That's what Vimeo shares in a new blog post about how it is bringing live streamed "volumetric content" to the masses. Or, at least the creative filmmakers and somewhat technologically savvy masses.
On Monday, Vimeo laid out a how-to manual for how an average person can use its new tools to live stream a 3D video of themselves.
"We’re really excited about helping new media artists, creative technologists, art directors, or people who are exploring the boundaries of storytelling, and pushing past that," Vimeo's head of its Creator Labs division Casey Pugh told Mashable.
What Vimeo is trying to advance is a concept the video company is calling "telepresence," or in other words "the idea of live presence, of knowing something represented in virtual 3D space is actually happening right now somewhere else."

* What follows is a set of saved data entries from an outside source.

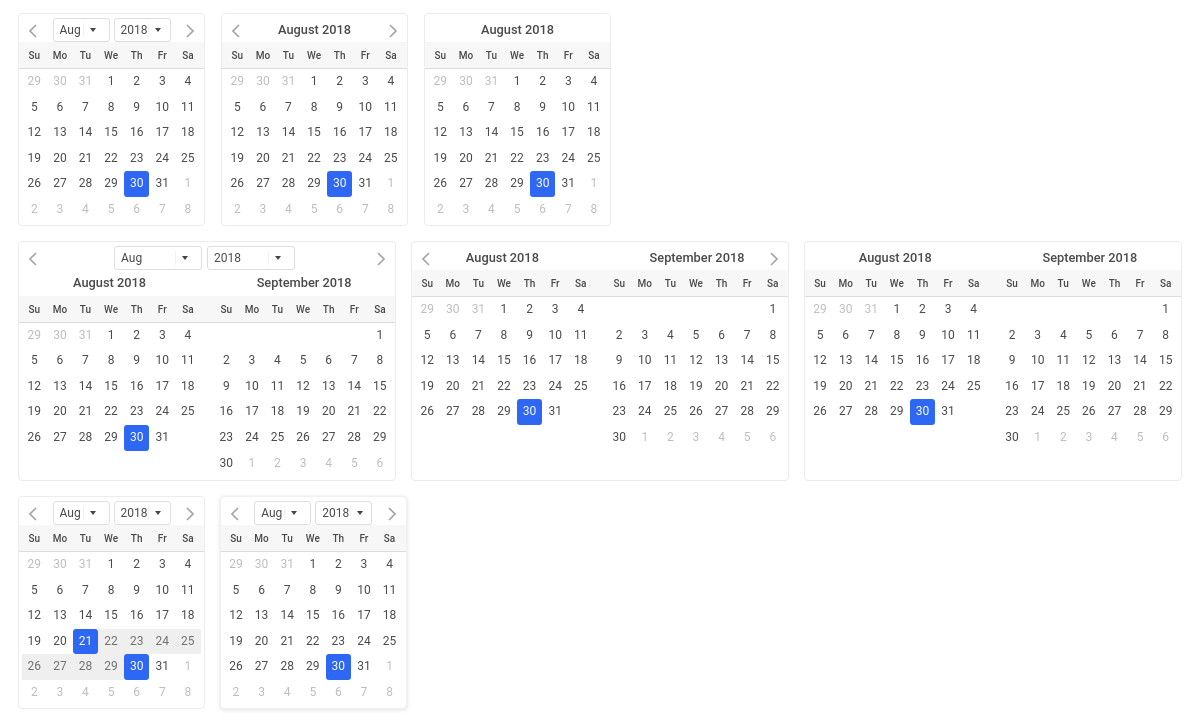
<!DOCTYPE html>
<html lang="en">
<head>
<meta charset="utf-8">
<title>Calendar variants</title>
<style>
:root {
  --text: #4a4a4a;
  --muted: #bdbdbd;
  --icon: #a6a6a6;
  --line: #ececec;
  --field-line: #dedede;
  --strip: #f7f7f7;
  --strip-line: #dcdcdc;
  --range: #efefef;
  --accent: #2f67f5;
  --cell: 25.6px;
}
* { box-sizing: border-box; margin: 0; padding: 0; }
body {
  width: 1200px; height: 725px; overflow: hidden;
  padding: 13px 18px; background: #fff; color: var(--text);
  font: 12px/1 Roboto, sans-serif;
  display: flex; flex-direction: column; gap: 15px;
}
ol { list-style: none; }
.defs { position: absolute; width: 0; height: 0; }
.row { display: flex; gap: 16px; height: 213px; }
.row.wide { gap: 14.7px; height: 240px; }
.row.tight { gap: 14.7px; }
.calendar {
  position: relative; width: 187px; background: #fff;
  border: 1px solid var(--line); border-radius: 4px;
}
.double { width: 379px; }
.raised { border-color: #f0f0f0; box-shadow: 0 1px 4px rgba(0, 0, 0, .13); }
.arrow {
  position: absolute; top: 10px; left: 10px; width: 8px; height: 14px;
  fill: none; stroke: var(--icon); stroke-width: 1.7;
}
.arrow.next { left: auto; right: 10px; }
.pickers { display: flex; justify-content: center; gap: 4px; height: 28px; padding-top: 4px; }
.picker {
  display: flex; align-items: center; width: 57px; height: 24px; padding: 0 10px 0 6px;
  border: 1px solid var(--field-line); border-radius: 3px; background: #fff;
}
.picker svg { width: 18px; height: 16px; margin-left: auto; margin-right: -1px; flex: none; }
.double .pickers { height: 27px; gap: 5px; padding-right: 5px; }
.double .picker { width: 88px; }
.months { display: flex; }
.month { flex: 1; }
.double .august { flex: 0 0 192px; }
.title { height: 28px; font-size: 12.8px; font-weight: 500; line-height: 31px; text-align: center; }
.double .august .title { padding-right: 11px; }
.double .september .title { padding-left: 2px; }
.pickers + .months .title { height: 26.6px; line-height: 27px; }
.weekdays, .days { display: grid; grid-template-columns: repeat(7, var(--cell)); padding-left: 2.5px; text-align: center; }
.weekdays {
  height: 27px; background: var(--strip); border-bottom: 1px solid var(--strip-line);
  font-size: 10px; font-weight: 500; line-height: 27px;
}
.days { grid-auto-rows: var(--cell); line-height: 25.6px; }
.august .days li:nth-child(-n+3),
.august .days li:nth-child(n+35),
.september .days li:nth-child(n+31) { color: var(--muted); }
.september .days li:first-child { grid-column: 7; }
.range li:nth-child(n+25):nth-child(-n+32) { background: var(--range); color: #707070; }
.days .selected { background: var(--accent); color: #fff; border-radius: 3px; }
</style>
</head>
<body>
<svg class="defs" aria-hidden="true">
  <defs>
    <symbol id="prev" viewBox="0 0 8 14"><path d="M7 1 1 7l6 6"/></symbol>
    <symbol id="next" viewBox="0 0 8 14"><path d="M1 1l6 6-6 6"/></symbol>
    <symbol id="caret" viewBox="0 0 18 16"><path d="M1.5 1v14" stroke="#f0f0f0"/><path d="M8 6h6l-3 4z" fill="#444"/></symbol>
  </defs>
</svg>

<section class="row">
  <article class="calendar">
    <svg class="arrow"><use href="#prev"/></svg>
    <svg class="arrow next"><use href="#next"/></svg>
    <div class="pickers">
      <span class="picker">Aug<svg><use href="#caret"/></svg></span>
      <span class="picker">2018<svg><use href="#caret"/></svg></span>
    </div>
    <div class="month august">
      <ol class="weekdays"><li>Su<li>Mo<li>Tu<li>We<li>Th<li>Fr<li>Sa</ol>
      <ol class="days"><li>29<li>30<li>31<li>1<li>2<li>3<li>4<li>5<li>6<li>7<li>8<li>9<li>10<li>11<li>12<li>13<li>14<li>15<li>16<li>17<li>18<li>19<li>20<li>21<li>22<li>23<li>24<li>25<li>26<li>27<li>28<li>29<li class="selected">30<li>31<li>1<li>2<li>3<li>4<li>5<li>6<li>7<li>8</ol>
    </div>
  </article>
  <article class="calendar">
    <svg class="arrow"><use href="#prev"/></svg>
    <svg class="arrow next"><use href="#next"/></svg>
    <div class="month august">
      <h2 class="title">August 2018</h2>
      <ol class="weekdays"><li>Su<li>Mo<li>Tu<li>We<li>Th<li>Fr<li>Sa</ol>
      <ol class="days"><li>29<li>30<li>31<li>1<li>2<li>3<li>4<li>5<li>6<li>7<li>8<li>9<li>10<li>11<li>12<li>13<li>14<li>15<li>16<li>17<li>18<li>19<li>20<li>21<li>22<li>23<li>24<li>25<li>26<li>27<li>28<li>29<li class="selected">30<li>31<li>1<li>2<li>3<li>4<li>5<li>6<li>7<li>8</ol>
    </div>
  </article>
  <article class="calendar">
    <div class="month august">
      <h2 class="title">August 2018</h2>
      <ol class="weekdays"><li>Su<li>Mo<li>Tu<li>We<li>Th<li>Fr<li>Sa</ol>
      <ol class="days"><li>29<li>30<li>31<li>1<li>2<li>3<li>4<li>5<li>6<li>7<li>8<li>9<li>10<li>11<li>12<li>13<li>14<li>15<li>16<li>17<li>18<li>19<li>20<li>21<li>22<li>23<li>24<li>25<li>26<li>27<li>28<li>29<li class="selected">30<li>31<li>1<li>2<li>3<li>4<li>5<li>6<li>7<li>8</ol>
    </div>
  </article>
</section>

<section class="row wide">
  <article class="calendar double">
    <svg class="arrow"><use href="#prev"/></svg>
    <svg class="arrow next"><use href="#next"/></svg>
    <div class="pickers">
      <span class="picker">Aug<svg><use href="#caret"/></svg></span>
      <span class="picker">2018<svg><use href="#caret"/></svg></span>
    </div>
    <div class="months">
      <div class="month august">
        <h2 class="title">August 2018</h2>
        <ol class="weekdays"><li>Su<li>Mo<li>Tu<li>We<li>Th<li>Fr<li>Sa</ol>
        <ol class="days"><li>29<li>30<li>31<li>1<li>2<li>3<li>4<li>5<li>6<li>7<li>8<li>9<li>10<li>11<li>12<li>13<li>14<li>15<li>16<li>17<li>18<li>19<li>20<li>21<li>22<li>23<li>24<li>25<li>26<li>27<li>28<li>29<li class="selected">30<li>31</ol>
      </div>
      <div class="month september">
        <h2 class="title">September 2018</h2>
        <ol class="weekdays"><li>Su<li>Mo<li>Tu<li>We<li>Th<li>Fr<li>Sa</ol>
        <ol class="days"><li>1<li>2<li>3<li>4<li>5<li>6<li>7<li>8<li>9<li>10<li>11<li>12<li>13<li>14<li>15<li>16<li>17<li>18<li>19<li>20<li>21<li>22<li>23<li>24<li>25<li>26<li>27<li>28<li>29<li>30<li>1<li>2<li>3<li>4<li>5<li>6</ol>
      </div>
    </div>
  </article>
  <article class="calendar double">
    <svg class="arrow"><use href="#prev"/></svg>
    <svg class="arrow next"><use href="#next"/></svg>
    <div class="months">
      <div class="month august">
        <h2 class="title">August 2018</h2>
        <ol class="weekdays"><li>Su<li>Mo<li>Tu<li>We<li>Th<li>Fr<li>Sa</ol>
        <ol class="days"><li>29<li>30<li>31<li>1<li>2<li>3<li>4<li>5<li>6<li>7<li>8<li>9<li>10<li>11<li>12<li>13<li>14<li>15<li>16<li>17<li>18<li>19<li>20<li>21<li>22<li>23<li>24<li>25<li>26<li>27<li>28<li>29<li class="selected">30<li>31</ol>
      </div>
      <div class="month september">
        <h2 class="title">September 2018</h2>
        <ol class="weekdays"><li>Su<li>Mo<li>Tu<li>We<li>Th<li>Fr<li>Sa</ol>
        <ol class="days"><li>1<li>2<li>3<li>4<li>5<li>6<li>7<li>8<li>9<li>10<li>11<li>12<li>13<li>14<li>15<li>16<li>17<li>18<li>19<li>20<li>21<li>22<li>23<li>24<li>25<li>26<li>27<li>28<li>29<li>30<li>1<li>2<li>3<li>4<li>5<li>6</ol>
      </div>
    </div>
  </article>
  <article class="calendar double">
    <div class="months">
      <div class="month august">
        <h2 class="title">August 2018</h2>
        <ol class="weekdays"><li>Su<li>Mo<li>Tu<li>We<li>Th<li>Fr<li>Sa</ol>
        <ol class="days"><li>29<li>30<li>31<li>1<li>2<li>3<li>4<li>5<li>6<li>7<li>8<li>9<li>10<li>11<li>12<li>13<li>14<li>15<li>16<li>17<li>18<li>19<li>20<li>21<li>22<li>23<li>24<li>25<li>26<li>27<li>28<li>29<li class="selected">30<li>31</ol>
      </div>
      <div class="month september">
        <h2 class="title">September 2018</h2>
        <ol class="weekdays"><li>Su<li>Mo<li>Tu<li>We<li>Th<li>Fr<li>Sa</ol>
        <ol class="days"><li>1<li>2<li>3<li>4<li>5<li>6<li>7<li>8<li>9<li>10<li>11<li>12<li>13<li>14<li>15<li>16<li>17<li>18<li>19<li>20<li>21<li>22<li>23<li>24<li>25<li>26<li>27<li>28<li>29<li>30<li>1<li>2<li>3<li>4<li>5<li>6</ol>
      </div>
    </div>
  </article>
</section>

<section class="row tight">
  <article class="calendar">
    <svg class="arrow"><use href="#prev"/></svg>
    <svg class="arrow next"><use href="#next"/></svg>
    <div class="pickers">
      <span class="picker">Aug<svg><use href="#caret"/></svg></span>
      <span class="picker">2018<svg><use href="#caret"/></svg></span>
    </div>
    <div class="month august">
      <ol class="weekdays"><li>Su<li>Mo<li>Tu<li>We<li>Th<li>Fr<li>Sa</ol>
      <ol class="days range"><li>29<li>30<li>31<li>1<li>2<li>3<li>4<li>5<li>6<li>7<li>8<li>9<li>10<li>11<li>12<li>13<li>14<li>15<li>16<li>17<li>18<li>19<li>20<li class="selected">21<li>22<li>23<li>24<li>25<li>26<li>27<li>28<li>29<li class="selected">30<li>31<li>1<li>2<li>3<li>4<li>5<li>6<li>7<li>8</ol>
    </div>
  </article>
  <article class="calendar raised">
    <svg class="arrow"><use href="#prev"/></svg>
    <svg class="arrow next"><use href="#next"/></svg>
    <div class="pickers">
      <span class="picker">Aug<svg><use href="#caret"/></svg></span>
      <span class="picker">2018<svg><use href="#caret"/></svg></span>
    </div>
    <div class="month august">
      <ol class="weekdays"><li>Su<li>Mo<li>Tu<li>We<li>Th<li>Fr<li>Sa</ol>
      <ol class="days"><li>29<li>30<li>31<li>1<li>2<li>3<li>4<li>5<li>6<li>7<li>8<li>9<li>10<li>11<li>12<li>13<li>14<li>15<li>16<li>17<li>18<li>19<li>20<li>21<li>22<li>23<li>24<li>25<li>26<li>27<li>28<li>29<li class="selected">30<li>31<li>1<li>2<li>3<li>4<li>5<li>6<li>7<li>8</ol>
    </div>
  </article>
</section>
</body>
</html>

What this practically looks like is watching a live 3D image of another person on a screen. Or, even better, the 3D stream of a person in VR. So we're not talking ubiquitous stand-alone projections a la sci-fi, yet. Although Pugh said that Vimeo's tools would allow for rendering that sort of hologram of a person, when paired with true 3D projection technology.
Vimeo provides a step-by-step guide for how to stream live 3D video, along with the creation of two new products that makes the magic happen. To stream 3D live with Vimeo, you'll need a depth-sensing camera (Vimeo recommends the $100 RealSense D415). You'll need a Vimeo Live membership. And finally, you'll need an understanding of how to execute code, which could be the barrier to entry for some.

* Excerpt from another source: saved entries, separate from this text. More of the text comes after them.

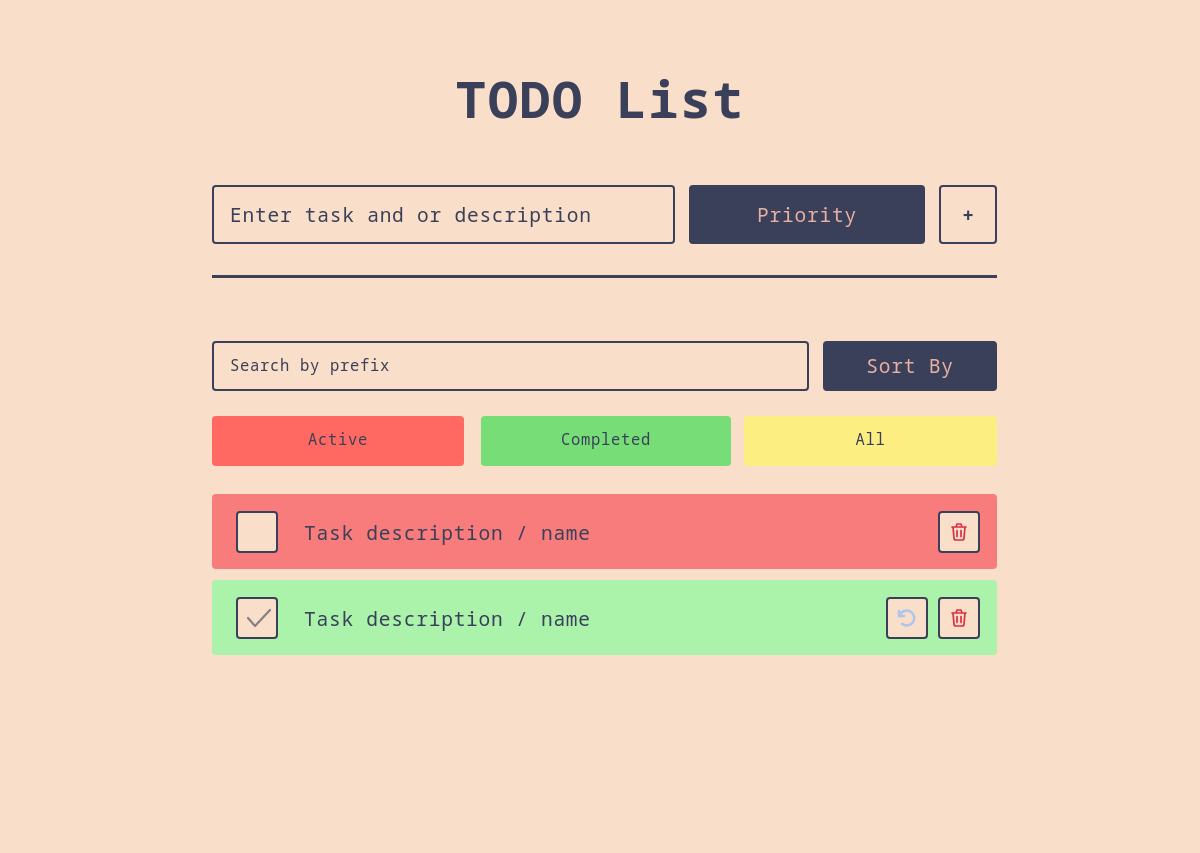
<!DOCTYPE html>
<html lang="en">
<head>
<meta charset="utf-8">
<title>TODO List</title>
<style>
:root {
  --peach: #f9dec9;
  --navy: #3a405a;
  --rose: #e9afa3;
  --active: #ff6961;
  --completed: #77dd77;
  --all: #fdee81;
  --task-active: #f97c7c;
  --task-done: #abf2ab;
  --trash: #dc2f45;
  --undo: #aec5eb;
  --tick: #857f86;
}
* { box-sizing: border-box; margin: 0; padding: 0; }
html, body { width: 1200px; height: 853px; overflow: hidden; }
body {
  background: var(--peach);
  color: var(--navy);
  font: 400 19.5px/1 "Noto Sans Mono", "Liberation Mono", monospace;
  letter-spacing: .77px;
  padding-top: 60px;
}
a { color: inherit; text-decoration: none; }
h1 {
  height: 76px;
  line-height: 76px;
  text-align: center;
  font-size: 51px;
  font-weight: 700;
  letter-spacing: 1.5px;
}
.app { width: 785px; margin: 49px 0 0 212px; }
.row { display: flex; gap: 14px; }
.field, .button, .add, .filter {
  display: flex;
  align-items: center;
  border-radius: 4px;
  white-space: nowrap;
}
.field { flex: 1; border: 2.5px solid var(--navy); padding-left: 16px; }
.button, .add, .filter { justify-content: center; }
.button { background: var(--navy); color: var(--rose); }
.new-task { height: 59px; }
.new-task .button { width: 236px; }
.add { width: 58px; border: 2.5px solid var(--navy); font-weight: 700; letter-spacing: 0; }
.divider { height: 3px; margin: 31px 0 63px; border: 0; background: var(--navy); }
.search { height: 50px; }
.search .field, .filter { font-size: 15.5px; letter-spacing: .7px; }
.search .button { width: 174px; }
.filters {
  display: grid;
  grid-template-columns: 252px 250px 253px;
  justify-content: start;
  column-gap: 17px;
  height: 50px;
  margin: 25px 0 28px;
}
.filter { padding-bottom: 2px; }
.filter.active { background: var(--active); }
.filter.completed { background: var(--completed); }
.filter.all { background: var(--all); margin-left: -4px; width: 253px; }
.tasks { display: grid; gap: 11px; list-style: none; }
.task {
  display: flex;
  align-items: center;
  gap: 10px;
  height: 75px;
  padding: 0 17px 0 24px;
  border-radius: 4px;
  background: var(--task-active);
}
.task.done { background: var(--task-done); }
.task-name { flex: 1; padding: 2px 0 0 16px; white-space: nowrap; }
.box {
  width: 42px;
  height: 42px;
  border: 2.5px solid var(--navy);
  border-radius: 4px;
  background: var(--peach);
  display: grid;
  place-items: center;
}
.box svg { display: block; fill: none; stroke-linecap: round; stroke-linejoin: round; }
.trash { stroke: var(--trash); stroke-width: 1.7; }
.undo { stroke: var(--undo); stroke-width: 2.6; }
.tick { stroke: var(--tick); stroke-width: 2.2; }
</style>
</head>
<body>
<h1>TODO List</h1>
<main class="app">
  <section class="row new-task">
    <div class="field">Enter task and or description</div>
    <a class="button" href="#">Priority</a>
    <a class="add" href="#" aria-label="Add task">+</a>
  </section>
  <hr class="divider">
  <section class="row search">
    <div class="field">Search by prefix</div>
    <a class="button" href="#">Sort By</a>
  </section>
  <nav class="filters">
    <a class="filter active" href="#">Active</a>
    <a class="filter completed" href="#">Completed</a>
    <a class="filter all" href="#">All</a>
  </nav>
  <ul class="tasks">
    <li class="task">
      <span class="box"></span>
      <span class="task-name">Task description / name</span>
      <a class="box" href="#" aria-label="Delete task">
        <svg class="trash" width="20" height="20" viewBox="0 0 20 20">
          <defs>
            <g id="trash-icon">
              <path d="M3 5H17M7 5L8 2H12L13 5M4 5L5 16Q5 18 7 18H13Q15 18 15 16L16 5"/>
              <path d="M8 8.5V14.5M12 8.5V14.5"/>
            </g>
          </defs>
          <use href="#trash-icon"/>
        </svg>
      </a>
    </li>
    <li class="task done">
      <span class="box">
        <svg class="tick" width="30" height="30" viewBox="0 0 30 30"><path d="M6 15L13 23L28 7"/></svg>
      </span>
      <span class="task-name">Task description / name</span>
      <a class="box" href="#" aria-label="Restore task">
        <svg class="undo" width="20" height="20" viewBox="0 0 20 20"><path d="M2 3V8H7M2.5 8A7.5 7.5 0 1 1 5 15.8"/></svg>
      </a>
      <a class="box" href="#" aria-label="Delete task">
        <svg class="trash" width="20" height="20" viewBox="0 0 20 20"><use href="#trash-icon"/></svg>
      </a>
    </li>
  </ul>
</main>
</body>
</html>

The Vimeo Depth Viewer is the company's new 3D camera interface. Working with the free and open source video encoding software, Open Broadcaster Software (OBS), these tools allow you to convert a 3D video into a live stream. The Depth Viewer essentially color-codes a 3D video, with blueish purple hues communicating that that pixel is far away, and red colors meaning the pixel is close. Translating the data of depth-sensing image into colors allows it to be converted into stream-able code.
The next part is a bit trickier. Vimeo writes that in order to actually view the stream, "you need to build a web application that can ingest the live stream and render it into a 3D hologram." Vimeo built this for you, with the Vimeo Depth Player, which is what enables a stream on the other end to ingest and play 3D video. But you'll need to know how to run code to build a web application in the first place.
"In terms of distribution, we’ve made it much easier, whereas it was pretty hard before," Pugh said.
"Our dream is that at some point someone will build a creative experiment that is super accessible to everyone based upon this technology."
Though Vimeo's guide to building holograms isn't so simple that anyone can do it, it's a far cry from needing the sci-fi, expensive, and heavy-duty hardware one might imagine is necessary to go all Star Trek Holodeck. And our description here is just an overview. If you're serious about creating your own "telepresence," Vimeo's guide on its blog is remarkably easy to follow, and we suggest you check it out here.
The hologram ubiquitous future isn't here, yet. But it's getting closer.
"Essentially we’re packing data into the pixels, the color, of the video," Pugh said. "When you marry those two things together — the video, and the rainbow depth map — that’s us essentially packing all the data you need to then in real time merge those two together to create yourself into a 3D shape."